without stirrups and the horse weighs seven tons in my hand.
I come from braiding the mane at five in the morning and
driving across the country just to have a go
at winning the championships and loosing it by a fraction.
I come from wrapping the front hoof with duct tape
twice a day for a whole two weeks
to take care of the abscess that developed over night.
I come from holding onto the horn and chasing down a calf in California
letting the horse take over because
he knows more about cows than his English trained rider.
I come from galloping over the moor in Sussex on
an old racehorse that suddenly remembers its past
and hoping it will know how to stop on its own.
I come from warming my fingers under the bareback pad
in the midst of a cold winter and the fresh snow
that sticks to the bottom of the hooves giving the horse five inch heels.
I come from watching a baby horse walk for the first time
and then three days later sprint like a pro while I hand walk
a gelding for the third month wishing his tendons are healing faster than possible.
I come from the vet saying that nothing much can be done
what already has not been and leaning into my
thousand pound friend trying to make sense of what is happening.
I come from trying so hard not to cry because
you know you are losing something you
can barely understand yourself but must address anyhow.
I come from just once trading money for a horse but
trading my heart more often and the love that always
seems to find me in the form of a four-legged animal.
I come from friendship and kinship, respect and gratitude,

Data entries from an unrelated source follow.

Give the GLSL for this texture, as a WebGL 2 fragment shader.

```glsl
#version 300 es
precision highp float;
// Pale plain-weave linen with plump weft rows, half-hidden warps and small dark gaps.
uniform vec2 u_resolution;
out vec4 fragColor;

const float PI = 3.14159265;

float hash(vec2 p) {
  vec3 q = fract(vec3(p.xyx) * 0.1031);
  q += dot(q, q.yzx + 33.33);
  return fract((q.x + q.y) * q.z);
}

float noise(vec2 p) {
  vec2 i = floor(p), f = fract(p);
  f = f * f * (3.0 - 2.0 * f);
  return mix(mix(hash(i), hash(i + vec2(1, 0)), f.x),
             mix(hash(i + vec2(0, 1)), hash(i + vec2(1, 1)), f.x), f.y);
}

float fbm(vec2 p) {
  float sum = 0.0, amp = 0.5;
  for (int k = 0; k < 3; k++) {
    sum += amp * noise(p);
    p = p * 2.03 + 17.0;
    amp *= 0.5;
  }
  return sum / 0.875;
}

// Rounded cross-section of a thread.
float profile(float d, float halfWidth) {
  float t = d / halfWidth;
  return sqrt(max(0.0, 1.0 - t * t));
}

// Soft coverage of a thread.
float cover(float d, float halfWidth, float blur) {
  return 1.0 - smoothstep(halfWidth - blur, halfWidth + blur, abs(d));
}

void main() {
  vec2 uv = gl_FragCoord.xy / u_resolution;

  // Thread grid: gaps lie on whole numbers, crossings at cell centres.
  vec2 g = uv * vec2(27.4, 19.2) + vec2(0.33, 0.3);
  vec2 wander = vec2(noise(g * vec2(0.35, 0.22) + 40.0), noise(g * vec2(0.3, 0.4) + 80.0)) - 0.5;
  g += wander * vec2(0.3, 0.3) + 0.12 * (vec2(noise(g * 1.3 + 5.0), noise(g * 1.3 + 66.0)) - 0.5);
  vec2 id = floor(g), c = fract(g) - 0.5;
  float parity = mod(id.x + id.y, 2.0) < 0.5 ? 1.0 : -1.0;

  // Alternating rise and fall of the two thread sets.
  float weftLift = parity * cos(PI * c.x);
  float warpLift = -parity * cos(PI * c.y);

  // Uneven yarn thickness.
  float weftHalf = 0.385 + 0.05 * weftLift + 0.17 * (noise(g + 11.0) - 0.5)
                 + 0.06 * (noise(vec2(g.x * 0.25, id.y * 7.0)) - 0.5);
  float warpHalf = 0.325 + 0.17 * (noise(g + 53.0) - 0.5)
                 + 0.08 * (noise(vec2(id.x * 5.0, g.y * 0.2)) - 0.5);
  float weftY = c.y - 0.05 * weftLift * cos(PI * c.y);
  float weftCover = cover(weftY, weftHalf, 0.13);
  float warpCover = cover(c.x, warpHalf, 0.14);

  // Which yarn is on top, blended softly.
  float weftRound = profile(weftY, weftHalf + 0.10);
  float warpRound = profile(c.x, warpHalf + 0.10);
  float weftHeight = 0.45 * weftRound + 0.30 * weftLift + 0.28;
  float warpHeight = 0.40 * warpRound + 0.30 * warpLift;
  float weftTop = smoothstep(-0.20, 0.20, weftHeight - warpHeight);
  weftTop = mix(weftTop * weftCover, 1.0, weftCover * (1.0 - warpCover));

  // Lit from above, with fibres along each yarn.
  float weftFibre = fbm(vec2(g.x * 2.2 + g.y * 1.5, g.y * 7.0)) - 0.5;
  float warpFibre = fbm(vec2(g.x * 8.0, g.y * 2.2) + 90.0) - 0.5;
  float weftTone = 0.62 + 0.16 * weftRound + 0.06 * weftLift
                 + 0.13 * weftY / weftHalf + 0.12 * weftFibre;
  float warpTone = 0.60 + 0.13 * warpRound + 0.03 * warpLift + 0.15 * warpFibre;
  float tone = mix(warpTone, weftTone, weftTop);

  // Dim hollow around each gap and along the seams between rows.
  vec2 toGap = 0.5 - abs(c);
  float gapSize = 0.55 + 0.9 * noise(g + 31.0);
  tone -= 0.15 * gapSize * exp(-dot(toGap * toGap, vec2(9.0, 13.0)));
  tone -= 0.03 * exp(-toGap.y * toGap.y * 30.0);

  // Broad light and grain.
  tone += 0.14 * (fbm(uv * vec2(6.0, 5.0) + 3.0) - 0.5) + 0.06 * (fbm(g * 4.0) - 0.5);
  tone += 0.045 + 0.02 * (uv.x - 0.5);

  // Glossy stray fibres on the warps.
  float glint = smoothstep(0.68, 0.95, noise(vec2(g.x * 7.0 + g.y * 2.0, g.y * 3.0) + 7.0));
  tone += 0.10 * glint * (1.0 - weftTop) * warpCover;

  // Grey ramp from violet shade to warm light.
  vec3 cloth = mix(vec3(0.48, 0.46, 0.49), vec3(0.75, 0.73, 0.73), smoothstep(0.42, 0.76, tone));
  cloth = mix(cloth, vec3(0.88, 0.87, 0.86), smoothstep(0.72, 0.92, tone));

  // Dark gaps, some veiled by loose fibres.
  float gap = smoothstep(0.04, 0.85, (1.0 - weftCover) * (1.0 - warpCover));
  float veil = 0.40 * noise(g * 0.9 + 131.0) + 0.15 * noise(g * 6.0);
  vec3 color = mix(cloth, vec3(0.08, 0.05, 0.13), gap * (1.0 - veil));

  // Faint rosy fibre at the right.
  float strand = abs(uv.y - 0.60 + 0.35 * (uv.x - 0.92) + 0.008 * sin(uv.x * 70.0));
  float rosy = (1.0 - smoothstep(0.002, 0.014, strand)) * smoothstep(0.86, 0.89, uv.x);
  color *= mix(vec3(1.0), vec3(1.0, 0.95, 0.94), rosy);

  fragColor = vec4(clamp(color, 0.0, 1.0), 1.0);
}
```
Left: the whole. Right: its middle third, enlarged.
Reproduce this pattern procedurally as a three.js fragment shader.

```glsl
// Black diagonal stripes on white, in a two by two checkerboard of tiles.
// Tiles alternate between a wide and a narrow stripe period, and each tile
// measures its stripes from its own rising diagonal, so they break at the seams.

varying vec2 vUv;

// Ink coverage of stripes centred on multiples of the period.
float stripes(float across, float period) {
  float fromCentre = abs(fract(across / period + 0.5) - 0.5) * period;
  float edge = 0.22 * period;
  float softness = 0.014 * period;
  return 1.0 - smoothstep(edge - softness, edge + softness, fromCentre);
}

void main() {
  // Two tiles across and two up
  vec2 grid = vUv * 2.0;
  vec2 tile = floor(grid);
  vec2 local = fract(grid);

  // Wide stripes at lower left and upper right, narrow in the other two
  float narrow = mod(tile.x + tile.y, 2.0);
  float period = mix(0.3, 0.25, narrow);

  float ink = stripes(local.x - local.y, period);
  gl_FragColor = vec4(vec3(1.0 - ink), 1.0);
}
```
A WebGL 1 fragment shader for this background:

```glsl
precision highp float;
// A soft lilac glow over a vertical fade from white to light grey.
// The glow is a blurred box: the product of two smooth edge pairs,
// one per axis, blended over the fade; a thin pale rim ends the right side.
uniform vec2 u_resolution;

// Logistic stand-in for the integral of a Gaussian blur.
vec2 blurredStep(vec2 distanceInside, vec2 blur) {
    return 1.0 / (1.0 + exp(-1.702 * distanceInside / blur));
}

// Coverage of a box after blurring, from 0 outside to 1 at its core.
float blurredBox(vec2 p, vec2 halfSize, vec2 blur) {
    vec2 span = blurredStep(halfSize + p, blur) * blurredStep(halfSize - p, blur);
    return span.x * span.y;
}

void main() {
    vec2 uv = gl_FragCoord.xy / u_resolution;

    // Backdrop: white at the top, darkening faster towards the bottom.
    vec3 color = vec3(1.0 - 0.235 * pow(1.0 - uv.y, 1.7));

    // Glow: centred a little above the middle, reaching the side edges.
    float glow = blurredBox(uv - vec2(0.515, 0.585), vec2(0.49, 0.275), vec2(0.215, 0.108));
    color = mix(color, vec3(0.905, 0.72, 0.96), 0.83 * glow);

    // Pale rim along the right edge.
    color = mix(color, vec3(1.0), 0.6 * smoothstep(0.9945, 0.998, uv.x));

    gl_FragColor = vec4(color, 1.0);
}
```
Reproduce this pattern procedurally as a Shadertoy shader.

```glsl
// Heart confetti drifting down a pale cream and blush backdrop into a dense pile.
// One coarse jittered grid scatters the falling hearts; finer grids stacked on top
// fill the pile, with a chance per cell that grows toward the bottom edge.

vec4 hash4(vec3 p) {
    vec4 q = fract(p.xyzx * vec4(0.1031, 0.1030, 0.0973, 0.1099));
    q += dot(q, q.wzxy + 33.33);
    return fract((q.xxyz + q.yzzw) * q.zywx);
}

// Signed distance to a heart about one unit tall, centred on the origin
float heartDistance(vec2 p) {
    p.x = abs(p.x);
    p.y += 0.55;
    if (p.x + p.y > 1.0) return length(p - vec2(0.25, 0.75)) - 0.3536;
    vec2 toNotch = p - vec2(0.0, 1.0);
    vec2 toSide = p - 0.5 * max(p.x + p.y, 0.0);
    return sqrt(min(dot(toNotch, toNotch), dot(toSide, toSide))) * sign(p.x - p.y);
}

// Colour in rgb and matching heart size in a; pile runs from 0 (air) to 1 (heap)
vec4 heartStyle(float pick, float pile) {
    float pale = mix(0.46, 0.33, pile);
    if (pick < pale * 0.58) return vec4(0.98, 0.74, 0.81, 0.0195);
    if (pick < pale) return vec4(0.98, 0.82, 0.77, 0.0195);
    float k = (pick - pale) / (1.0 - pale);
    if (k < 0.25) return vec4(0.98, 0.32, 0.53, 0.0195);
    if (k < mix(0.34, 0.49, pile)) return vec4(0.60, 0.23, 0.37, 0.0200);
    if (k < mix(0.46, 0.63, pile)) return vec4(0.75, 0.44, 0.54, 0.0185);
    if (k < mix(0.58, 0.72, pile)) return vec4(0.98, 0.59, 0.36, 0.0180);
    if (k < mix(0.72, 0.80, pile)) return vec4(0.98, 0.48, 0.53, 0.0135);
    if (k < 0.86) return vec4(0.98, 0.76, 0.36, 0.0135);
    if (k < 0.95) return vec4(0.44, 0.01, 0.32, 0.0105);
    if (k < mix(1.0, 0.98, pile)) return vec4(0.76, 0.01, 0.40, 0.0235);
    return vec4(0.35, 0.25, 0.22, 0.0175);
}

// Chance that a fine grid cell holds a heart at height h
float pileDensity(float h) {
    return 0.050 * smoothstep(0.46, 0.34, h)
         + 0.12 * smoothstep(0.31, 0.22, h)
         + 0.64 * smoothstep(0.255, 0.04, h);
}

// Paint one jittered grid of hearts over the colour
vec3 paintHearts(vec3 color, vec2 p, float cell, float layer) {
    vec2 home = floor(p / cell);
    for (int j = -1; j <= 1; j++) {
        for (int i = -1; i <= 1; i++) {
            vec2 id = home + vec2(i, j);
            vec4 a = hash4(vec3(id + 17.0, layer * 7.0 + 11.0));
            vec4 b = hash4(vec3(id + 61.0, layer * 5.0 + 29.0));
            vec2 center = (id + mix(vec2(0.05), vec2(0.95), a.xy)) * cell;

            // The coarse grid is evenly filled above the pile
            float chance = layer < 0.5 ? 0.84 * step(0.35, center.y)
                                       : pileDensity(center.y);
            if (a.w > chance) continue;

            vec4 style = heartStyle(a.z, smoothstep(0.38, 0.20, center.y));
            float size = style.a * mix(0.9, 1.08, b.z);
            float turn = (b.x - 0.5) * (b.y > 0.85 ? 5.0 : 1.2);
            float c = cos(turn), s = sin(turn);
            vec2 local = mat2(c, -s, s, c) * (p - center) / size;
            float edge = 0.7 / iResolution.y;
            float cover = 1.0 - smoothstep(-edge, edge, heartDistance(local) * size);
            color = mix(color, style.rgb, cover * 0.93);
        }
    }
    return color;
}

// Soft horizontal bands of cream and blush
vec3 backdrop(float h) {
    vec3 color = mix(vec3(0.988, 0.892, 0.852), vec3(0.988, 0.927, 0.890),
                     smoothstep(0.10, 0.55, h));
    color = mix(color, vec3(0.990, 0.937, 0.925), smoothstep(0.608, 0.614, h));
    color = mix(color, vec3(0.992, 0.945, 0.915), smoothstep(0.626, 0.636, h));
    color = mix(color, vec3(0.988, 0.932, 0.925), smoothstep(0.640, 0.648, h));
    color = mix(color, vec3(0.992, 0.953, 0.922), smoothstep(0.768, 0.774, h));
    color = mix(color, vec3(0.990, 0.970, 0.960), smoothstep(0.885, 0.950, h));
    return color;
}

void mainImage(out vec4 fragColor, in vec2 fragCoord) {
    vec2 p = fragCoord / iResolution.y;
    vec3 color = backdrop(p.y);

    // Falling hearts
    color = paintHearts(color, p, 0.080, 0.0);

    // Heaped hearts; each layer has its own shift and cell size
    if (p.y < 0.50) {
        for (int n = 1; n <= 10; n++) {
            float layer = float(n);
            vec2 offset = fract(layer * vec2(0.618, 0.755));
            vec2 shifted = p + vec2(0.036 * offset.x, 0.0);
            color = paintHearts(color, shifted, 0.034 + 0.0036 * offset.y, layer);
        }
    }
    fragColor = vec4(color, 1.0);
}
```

and the incredible beauty, healing, understanding and peace that
was not only given as a gift, but was also achieved together.
I come from horses.